The events of the past week have provided a fusion of east meets west, despite persistent south and south-westerly winds, and provide further proof, as if it were required, that at this time of year the islands that we live on provide a junction for birds from any part of the compass. Many of the more interesting rarities were remnants of the events of last week when a major arrival of rare Siberian vagrants occurred, whilst this week has seen a switch to quick-moving Atlantic depressions, delivering Monarch butterflies and a small number of American passerines and waders to our shores. However, to see many of the quality birds during this week, flexibility and a quick response have been essential, whilst some have simply been inaccessible for all but the hardy and determined.
Rarity of the week is a shared honour between three species; one American and two Siberian. A Grey Catbird was found at South Stack RSPB, Anglesey, yesterday. It is still present today, but has been giving the nations keenest listers the runaround and since its initial observation it has briefly been seen a few times. This is only the second record of this American species to grace Britain, though there are two records from Germany and another on the Channel Islands. In 1998 one present on the QEII was found soon after leaving New York and stayed on board to Southampton, but it declined to leave the ship, continuing its journey through to Malta where it had clearly grown tired of its luxurious accommodation and disembarked.
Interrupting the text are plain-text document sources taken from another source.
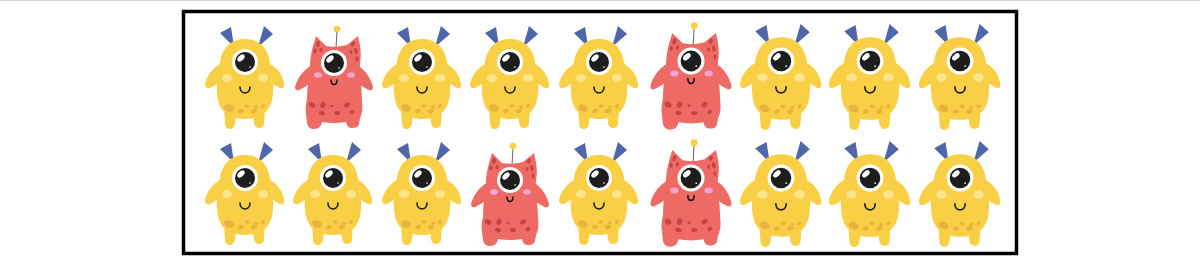
<!DOCTYPE html>
<html lang="en">
<head>
<meta charset="utf-8">
<title>Monster grid</title>
<style>
:root {
  --paper: #ffffff;
  --rule: #d2d2d2;
  --frame: #000000;
  --yellow: #f9d045;
  --yellow-spot: #e9b23f;
  --yellow-cheek: #fde58e;
  --horn: #4f66a8;
  --red: #ee6a64;
  --red-spot: #c4443f;
  --red-cheek: #f7a3cf;
  --ink: #1d1d1b;
}
html, body { margin: 0; background: var(--paper); overflow: hidden; }
svg { display: block; }
.frame { fill: none; stroke: var(--frame); stroke-width: 3.5; }
.yellow { fill: var(--yellow); }
.yellow-spots { fill: var(--yellow-spot); }
.yellow-cheeks { fill: var(--yellow-cheek); }
.horns { fill: var(--horn); }
.red { fill: var(--red); }
.red-spots { fill: var(--red-spot); }
.red-cheeks { fill: var(--red-cheek); }
.white { fill: var(--paper); }
.pupil { fill: var(--ink); }
.smile { fill: none; stroke: var(--ink); stroke-width: 1.6; stroke-linecap: round; }
.stalk { stroke: #6b6265; stroke-width: 1; }
</style>
</head>
<body>
<svg width="1200" height="274" viewBox="0 0 1200 274" role="img" aria-label="Two rows of nine one-eyed monsters, yellow and red">
  <defs>
    <g id="eye">
      <circle class="white" r="13"/>
      <circle class="pupil" r="10"/>
      <ellipse class="white" cx="-4" cy="-4" rx="4.3" ry="2.6" transform="rotate(-42 -4 -4)"/>
      <circle class="white" cx="5" cy="5" r="0.8"/>
    </g>

    <g id="yellow-monster">
      <g class="horns">
        <polygon points="-25,-29 -14,-35 -11,-15"/>
        <polygon points="19,-36 28,-28 13,-15"/>
      </g>
      <g class="yellow">
        <path d="M-23 1C-32 5 -38 13 -40 22C-40 27 -36 27 -33 25C-29 23 -26 20 -23 17Z"/>
        <path d="M23 1C32 5 38 13 39 22C40 27 36 27 33 25C29 23 26 20 23 17Z"/>
        <path d="M0 -23C15 -23 23 -13 25 0C27 10 29 20 28 31C27 49 17 57 0 57C-17 57 -27 49 -28 31C-29 20 -27 10 -25 0C-23 -13 -15 -23 0 -23Z"/>
        <path d="M-21 46L-20 61Q-20 67 -15 67Q-11 67 -10 61L-9 52Z"/>
        <path d="M20 46L19 61Q19 66 14 66Q10 66 9 61L8 52Z"/>
      </g>
      <g class="yellow-spots">
        <ellipse cx="-16" cy="46" rx="5" ry="3.6" transform="rotate(20 -16 46)"/>
        <ellipse cx="-4" cy="49" rx="3" ry="2" transform="rotate(-20 -4 49)"/>
        <ellipse cx="2" cy="44" rx="2.6" ry="1.8"/>
        <ellipse cx="9" cy="49" rx="3.2" ry="2.2" transform="rotate(-25 9 49)"/>
        <ellipse cx="11" cy="45" rx="2" ry="1.4"/>
        <ellipse cx="18" cy="44" rx="2.2" ry="1.8" transform="rotate(-35 18 44)"/>
      </g>
      <g class="yellow-cheeks">
        <ellipse cx="-18" cy="16" rx="5" ry="4"/>
        <ellipse cx="18" cy="16" rx="5" ry="4"/>
      </g>
      <use href="#eye"/>
      <path class="smile" d="M-5 25C-5 33 5 33 5 25"/>
    </g>

    <g id="red-monster">
      <line class="stalk" x1="3" y1="-32" x2="2" y2="-15"/>
      <circle class="yellow" cx="3" cy="-34" r="3.3"/>
      <g class="red">
        <path d="M-22 2C-31 7 -37 16 -39 24C-39 28 -36 28 -33 26C-29 24 -26 22 -23 19Z"/>
        <path d="M23 2C32 7 37 16 39 24C39 28 36 28 33 26C29 24 26 22 23 19Z"/>
        <path d="M-18 -27L-8 -17Q2 -15 13 -18L24 -27C26 -18 28 -10 26 0C25 10 28 24 28 38C29 46 28 51 26 55L25 61Q24 65 18 65Q13 65 12 59Q0 61 -12 59Q-13 66 -20 66Q-26 66 -27 60L-28 51C-29 46 -28 41 -27 36C-27 24 -25 14 -24 4C-24 -8 -21 -17 -18 -27Z"/>
      </g>
      <g class="red-spots">
        <ellipse cx="-16" cy="-19" rx="1.8" ry="3" transform="rotate(15 -16 -19)"/>
        <ellipse cx="-19" cy="-12" rx="1.5" ry="2.4"/>
        <ellipse cx="-13" cy="-13" rx="1.6" ry="2.2" transform="rotate(20 -13 -13)"/>
        <ellipse cx="19" cy="-19" rx="1.8" ry="2.6" transform="rotate(30 19 -19)"/>
        <ellipse cx="22" cy="-12" rx="1.7" ry="3" transform="rotate(-10 22 -12)"/>
        <ellipse cx="17" cy="-11" rx="1.4" ry="2"/>
        <ellipse cx="23" cy="-4" rx="1.4" ry="2.4"/>
        <ellipse cx="-22" cy="42" rx="3.4" ry="2.5" transform="rotate(35 -22 42)"/>
        <ellipse cx="-11" cy="42" rx="2.5" ry="3.2" transform="rotate(25 -11 42)"/>
        <ellipse cx="-12" cy="50" rx="3" ry="2" transform="rotate(20 -12 50)"/>
        <ellipse cx="3" cy="50" rx="3" ry="2"/>
        <ellipse cx="13" cy="42" rx="3.2" ry="2.2" transform="rotate(-40 13 42)"/>
        <ellipse cx="18" cy="49" rx="2.5" ry="2" transform="rotate(-30 18 49)"/>
        <ellipse cx="-2" cy="43" rx="1.6" ry="1.3"/>
      </g>
      <g class="red-cheeks">
        <ellipse cx="-16" cy="12" rx="4" ry="2.8"/>
        <ellipse cx="17" cy="12" rx="4" ry="2.8"/>
      </g>
      <use href="#eye"/>
      <path class="smile" d="M-3 17C-3 23 3 23 3 17"/>
    </g>
  </defs>

  <rect class="white" width="1200" height="274"/>
  <rect width="1200" height="1" fill="var(--rule)"/>
  <rect class="frame" x="183.5" y="11.5" width="833" height="242"/>

  <g id="top-row">
    <use href="#yellow-monster" x="245" y="62"/>
    <use href="#red-monster" x="334" y="63"/>
    <use href="#yellow-monster" x="422" y="62"/>
    <use href="#yellow-monster" x="510" y="62"/>
    <use href="#yellow-monster" x="599" y="62"/>
    <use href="#red-monster" transform="translate(691 61) scale(1.04)"/>
    <use href="#yellow-monster" transform="translate(781 61) scale(1.03)"/>
    <use href="#yellow-monster" transform="translate(870 61) scale(1.03)"/>
    <use href="#yellow-monster" transform="translate(960 61) scale(1.03)"/>
  </g>
  <g id="bottom-row">
    <use href="#yellow-monster" x="245" y="178"/>
    <use href="#yellow-monster" x="333" y="178"/>
    <use href="#yellow-monster" x="422" y="178"/>
    <use href="#red-monster" x="510" y="180"/>
    <use href="#yellow-monster" x="599" y="178"/>
    <use href="#red-monster" transform="translate(691 178) scale(1.04)"/>
    <use href="#yellow-monster" transform="translate(781 178) scale(1.03)"/>
    <use href="#yellow-monster" transform="translate(870 178) scale(1.03)"/>
    <use href="#yellow-monster" transform="translate(960 178) scale(1.03)"/>
  </g>
</svg>
</body>
</html>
Much more exciting for many will have been the 1st-winter male Siberian Blue Robin on Orkney, which chose a dyke next to North Ronaldsay airfield in which to reside for the day on the 2nd. Found early in the day, the prompt release of news allowed a number of birders to make the somewhat precarious journey to the island in private charter planes; sadly for many more (and the charter plane pilots!) it was not present the following day. This was only the fourth record of this sought-after Sibe for the Western Palearctic and followed two records last October in Spain and in Suffolk, which were the first since a bird on the Channel Islands in 1975.
Belated news involves a bird initially identified as a Red-backed Shrike on Bryher from the 24th-28th September, but fortunately the bird was photographed and it now appears that the bird in question was in fact a 1st-winter Brown Shrike. If accepted this will be only the 4th European record. Brown Shrike and Siberian Blue Robin are both classic examples of reverse migrants arriving in western Europe, these birds correlating nicely with the mass arrival of more typical eastern species over the last few weeks.
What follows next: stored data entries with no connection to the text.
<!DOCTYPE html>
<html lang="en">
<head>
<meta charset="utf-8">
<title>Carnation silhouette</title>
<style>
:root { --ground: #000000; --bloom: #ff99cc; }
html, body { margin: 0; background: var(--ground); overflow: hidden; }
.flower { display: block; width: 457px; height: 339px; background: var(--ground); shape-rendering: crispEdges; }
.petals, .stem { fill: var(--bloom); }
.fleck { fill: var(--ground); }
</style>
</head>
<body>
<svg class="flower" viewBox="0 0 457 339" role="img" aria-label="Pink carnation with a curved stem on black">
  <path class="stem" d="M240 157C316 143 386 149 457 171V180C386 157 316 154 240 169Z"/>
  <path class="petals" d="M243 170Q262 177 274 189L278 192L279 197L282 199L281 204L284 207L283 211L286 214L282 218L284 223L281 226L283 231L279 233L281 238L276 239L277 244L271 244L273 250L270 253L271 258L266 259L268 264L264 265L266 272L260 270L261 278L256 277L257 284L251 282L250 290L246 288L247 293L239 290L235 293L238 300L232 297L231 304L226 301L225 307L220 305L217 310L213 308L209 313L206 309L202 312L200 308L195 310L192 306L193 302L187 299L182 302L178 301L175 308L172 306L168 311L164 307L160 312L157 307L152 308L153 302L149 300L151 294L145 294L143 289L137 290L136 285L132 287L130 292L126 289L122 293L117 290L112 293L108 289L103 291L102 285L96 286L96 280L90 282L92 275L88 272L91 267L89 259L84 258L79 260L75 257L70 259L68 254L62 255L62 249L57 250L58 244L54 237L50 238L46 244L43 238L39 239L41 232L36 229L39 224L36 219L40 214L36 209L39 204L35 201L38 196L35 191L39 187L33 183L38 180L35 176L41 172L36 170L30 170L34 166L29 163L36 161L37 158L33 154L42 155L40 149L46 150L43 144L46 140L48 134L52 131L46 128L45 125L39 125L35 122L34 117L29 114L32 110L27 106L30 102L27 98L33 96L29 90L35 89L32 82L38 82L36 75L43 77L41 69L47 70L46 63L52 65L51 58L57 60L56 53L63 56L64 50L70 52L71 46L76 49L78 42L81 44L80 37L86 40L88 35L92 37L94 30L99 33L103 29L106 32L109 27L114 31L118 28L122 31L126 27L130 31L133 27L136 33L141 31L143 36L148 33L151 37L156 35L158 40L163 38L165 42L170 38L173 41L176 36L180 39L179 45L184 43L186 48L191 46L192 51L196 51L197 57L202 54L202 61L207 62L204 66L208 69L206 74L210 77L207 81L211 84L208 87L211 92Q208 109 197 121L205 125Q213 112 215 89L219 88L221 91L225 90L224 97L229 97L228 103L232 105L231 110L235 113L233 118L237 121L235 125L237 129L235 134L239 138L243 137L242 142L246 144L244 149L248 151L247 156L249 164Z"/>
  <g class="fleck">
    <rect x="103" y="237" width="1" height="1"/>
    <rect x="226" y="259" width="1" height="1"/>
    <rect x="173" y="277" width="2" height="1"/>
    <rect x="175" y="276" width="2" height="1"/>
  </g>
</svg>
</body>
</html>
Given the exciting events of the last week, there have been more fantastic sightings, many of which are quality birds in their own right, but somewhat overshadowed by the three 'blockers'. From the east, an Isabelline Shrike has been present at Dungeness for most of the week and an Eye-browed Thrush made landfall on St. Kilda on the 1st and 2nd. A Pechora Pipit was on Fair Isle on the 4th and a Pallas's Grasshopper Warbler was the second on the mainland this autumn, with one in Northumberland on the 29th. Also a Blackpoll Warbler was seen on St Agnes on the 1st. Not to be outdone, on the waders front a Sociable Plover has been present in East Sussex for much of the week. From the Mediterranean region a Pallid Swift graced Fair Isle for 30 minutes on the 2nd, adding yet another autumn record to the tally for this species - how many are missed in spring due to identification problems?
As would be expected in the weather conditions, American vagrants feature highly. A Swainson's Thrush was reported in Gwynedd on the 2nd, whilst Yellow-rumped Warblers were on Cape Clear on the 2nd and the Great Blaskett Islands on the 4th, on which date a Red-eyed Vireo was found by birders looking for the Grey Catbird at South Stack RSPB.
The week has not just been about rarities. A fantastic number of Grey Phalaropes have been recorded along the west coast, with a number penetrating inland, whilst a total of 135 past Tresco on the 1st with many more on the sea will probably be the largest number ever documented. A number of juvenile Rose-coloured Starlings have arrived on the southern coast, with one reaching Lincolnshire, and these look set to swell the exceptional numbers of adults recorded during the late summer. Elsewhere, a Rough-legged Buzzard on the Isles of Scilly might not have raised too many eyebrows with the exception of the early date, but could this individual have started its travels on the other side of the Atlantic?